Okay, so remember back a few weeks ago when I posted my summer reading list? I’ve been trying to get through Elizabeth Bowen’s The House in Paris because one of my online book groups is reading it this month, but I am not digging it. At all.
I’m not sure who nominated this selection, or why, but the book reminds me of something I’d have to read for an 18th century novel course at university. Given that it was published in 1935, I think there’s something amiss there. These characters are straight-up period drama types, with their emotional outbursts tempered by characteristic English politeness. In a word: UGH. I hate this type of writing, and I hate period dramas, and I hate people who think that breaking a novel into “present, past, present” is somehow “experimental.” Yeah, maybe for 1935, but not for 2012. Get over it. Most of us have seen a Quentin Tarantino movie that screws with time; this is not challenging or unique.
And yes, I just compared this author to Quentin Tarantino, where QT came out on top. Are you feeling the love?
I wanted to dig this book, because Paris holds a very romantic, beautiful little place in my mind, and I thought this book would conjure up something along those lines. But instead, it is just making me hate the type of English assholes who can fritter their summers away in Paris and then head back to merry olde when they have to put their noses back to the grindstone come September. Screw you wankers; *I* want to be frittering my time away in France and then sighing with melancholy about returning to the “real” world just across the pond, okay?!
Seriously, Europeans just do not know how good they’ve got it with all those cultures just a train ride away.
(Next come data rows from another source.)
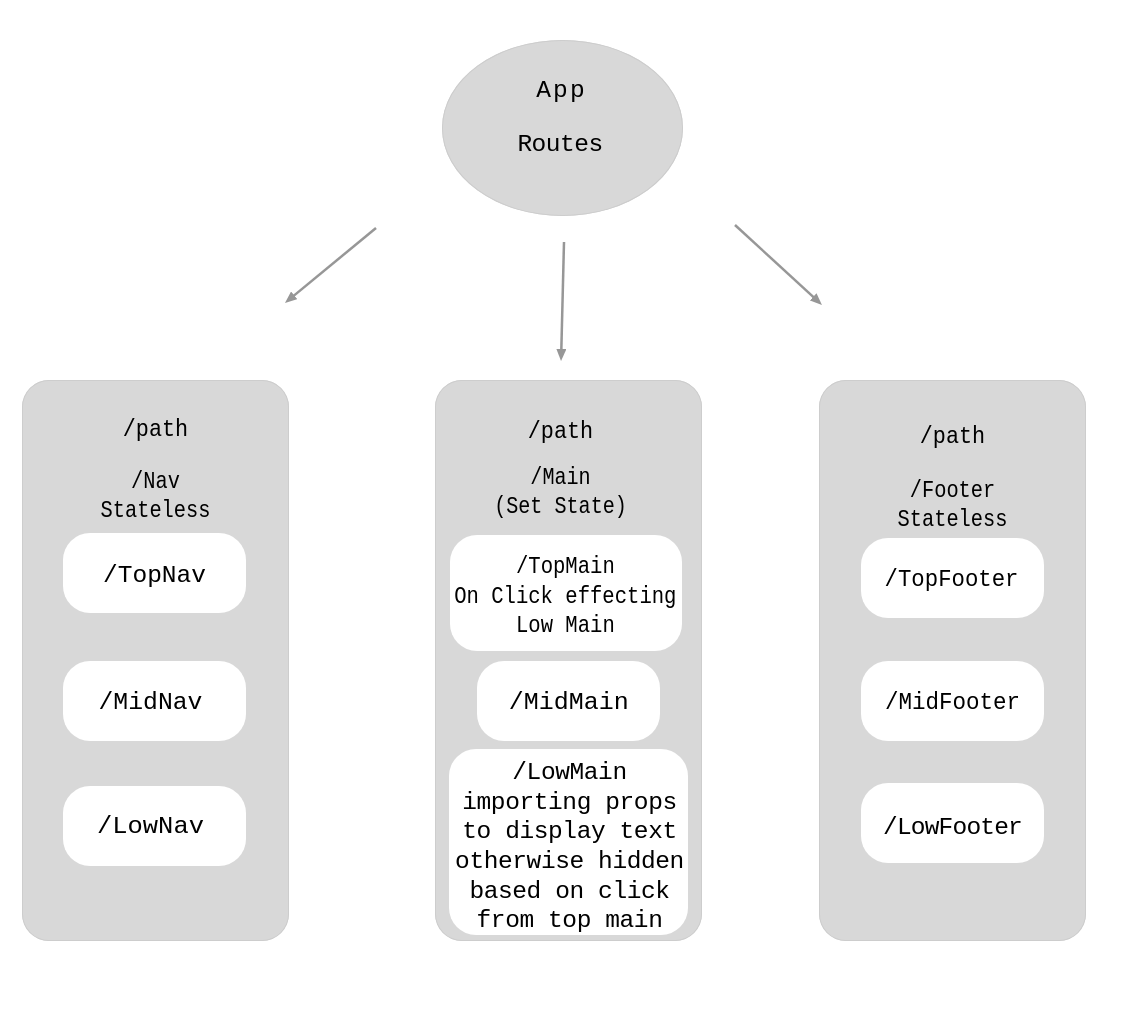
<!DOCTYPE html>
<html lang="en">
<head>
<meta charset="utf-8">
<title>App component routes</title>
<style>
:root {
  --paper: #fff;
  --panel: #d8d8d8;
  --edge: #cdcdcd;
  --arrow: #979797;
  --ink: #000;
}
* { box-sizing: border-box; margin: 0; }
html, body { width: 1125px; height: 1021px; overflow: hidden; background: var(--paper); }
.diagram {
  position: relative; width: 1125px; height: 1021px; overflow: hidden;
  color: var(--ink);
  font: 400 24.5px/30px "Liberation Mono", monospace;
}
.arrows { position: absolute; left: 0; top: 0; }
.root {
  position: absolute; left: 442px; top: 40px; width: 241px; height: 176px;
  padding-top: 36px; border-radius: 50%;
  background: var(--panel); box-shadow: inset 0 0 0 1px var(--edge);
  display: flex; flex-direction: column; align-items: center; gap: 24px;
}
.root h1 { font: inherit; letter-spacing: 2.2px; margin-left: -2px; }
.root p { letter-spacing: -.5px; margin-left: -5px; }
.panel {
  position: absolute; top: 380px; width: 267px; height: 561px;
  border-radius: 27px; background: var(--panel); box-shadow: inset 0 0 0 1px var(--edge);
}
.nav { left: 22px; }
.main { left: 435px; }
.footer { left: 819px; }
.path, .title {
  position: absolute; left: 0; width: 100%; top: var(--y);
  font: inherit; text-align: center; white-space: nowrap;
  transform: translateX(var(--dx, 0px)) scaleX(var(--fit));
}
.path { --fit: .89; }
.title { --fit: .83; line-height: 29px; }
.main .title { --fit: .82; }
.node {
  position: absolute; left: var(--x, 41px); top: var(--y); width: 183px; height: 80px;
  border-radius: 27px; background: var(--paper);
  display: flex; align-items: center; justify-content: center;
}
.node span {
  flex: none; text-align: center; white-space: nowrap;
  transform: translate(var(--dx, 0px), var(--dy, 2px)) scaleX(var(--fit, 1));
}
.top-main { width: 232px; height: 116px; line-height: 29.5px; }
.low-main { width: 239px; height: 186px; line-height: 29.6px; letter-spacing: -.4px; }
.low-footer { letter-spacing: -.8px; }
</style>
</head>
<body>
<main class="diagram">
  <svg class="arrows" width="1125" height="1021" viewBox="0 0 1125 1021" aria-hidden="true">
    <defs>
      <marker id="arrowhead" markerUnits="userSpaceOnUse" markerWidth="12" markerHeight="10" refX="2" refY="5" orient="auto">
        <polygon points="0,0 12,5 0,10" fill="var(--arrow)"/>
      </marker>
    </defs>
    <g fill="none" stroke="var(--arrow)" stroke-width="2.5" marker-end="url(#arrowhead)">
      <path d="M376 228 292.7 296.6"/>
      <path d="M564 242 561.3 351"/>
      <path d="M735 225 814.6 298.2"/>
    </g>
  </svg>

  <header class="root">
    <h1>App</h1>
    <p>Routes</p>
  </header>

  <section class="panel nav">
    <p class="path" style="--y:35px">/path</p>
    <h2 class="title" style="--y:87px">/Nav<br>Stateless</h2>
    <div class="node" style="--y:153px;--dy:3px"><span>/TopNav</span></div>
    <div class="node" style="--y:281px;--dx:-4px;--fit:1.01"><span>/MidNav</span></div>
    <div class="node" style="--y:406px;--dx:-4px;--dy:1px;--fit:1.04"><span>/LowNav</span></div>
  </section>

  <section class="panel main">
    <p class="path" style="--y:37px;--dx:-8px">/path</p>
    <h2 class="title" style="--y:83px;--dx:-8px">/Main<br>(Set State)</h2>
    <div class="node top-main" style="--x:15px;--y:155px;--dx:-1px;--dy:3px;--fit:.84"><span>/TopMain<br>On Click effecting<br>Low Main</span></div>
    <div class="node" style="--x:42px;--y:281px;--fit:1.02"><span>/MidMain</span></div>
    <div class="node low-main" style="--x:14px;--y:369px;--dx:1px;--dy:5px"><span>/LowMain<br>importing props<br>to display text<br>otherwise hidden<br>based on click<br>from top main</span></div>
  </section>

  <section class="panel footer">
    <p class="path" style="--y:42px">/path</p>
    <h2 class="title" style="--y:96px">/Footer<br>Stateless</h2>
    <div class="node" style="--x:42px;--y:158px;--dx:-1px;--fit:.91"><span>/TopFooter</span></div>
    <div class="node" style="--x:42px;--y:281px;--fit:.92"><span>/MidFooter</span></div>
    <div class="node low-footer" style="--x:42px;--y:403px;--dy:5px"><span>/LowFooter</span></div>
  </section>
</main>
</body>
</html>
Can I trade my American passport for an Italian one? Belgian? Swiss? Anything? Bueller??
Anyway, I think I am going to have to drop this book from my list, since it is really not doing anything for me, and I can’t see slogging through the rest of it. I’m only on page 72, and all of these characters are getting on my nerves. Why torture myself where there are plenty of good books to be read instead?
I’m dropping this and replacing it with Elissa Schappell’s Blueprints for Building Better Girls unless someone can make a truly compelling argument in favor of Elizabeth Bowen’s brilliance. Ready? Go!
P.S. This blog post on a blog called Outmoded Authors is kind enough to give an overview of the action, but I am mainly linking to it because OUTMODED is the key word. Blech.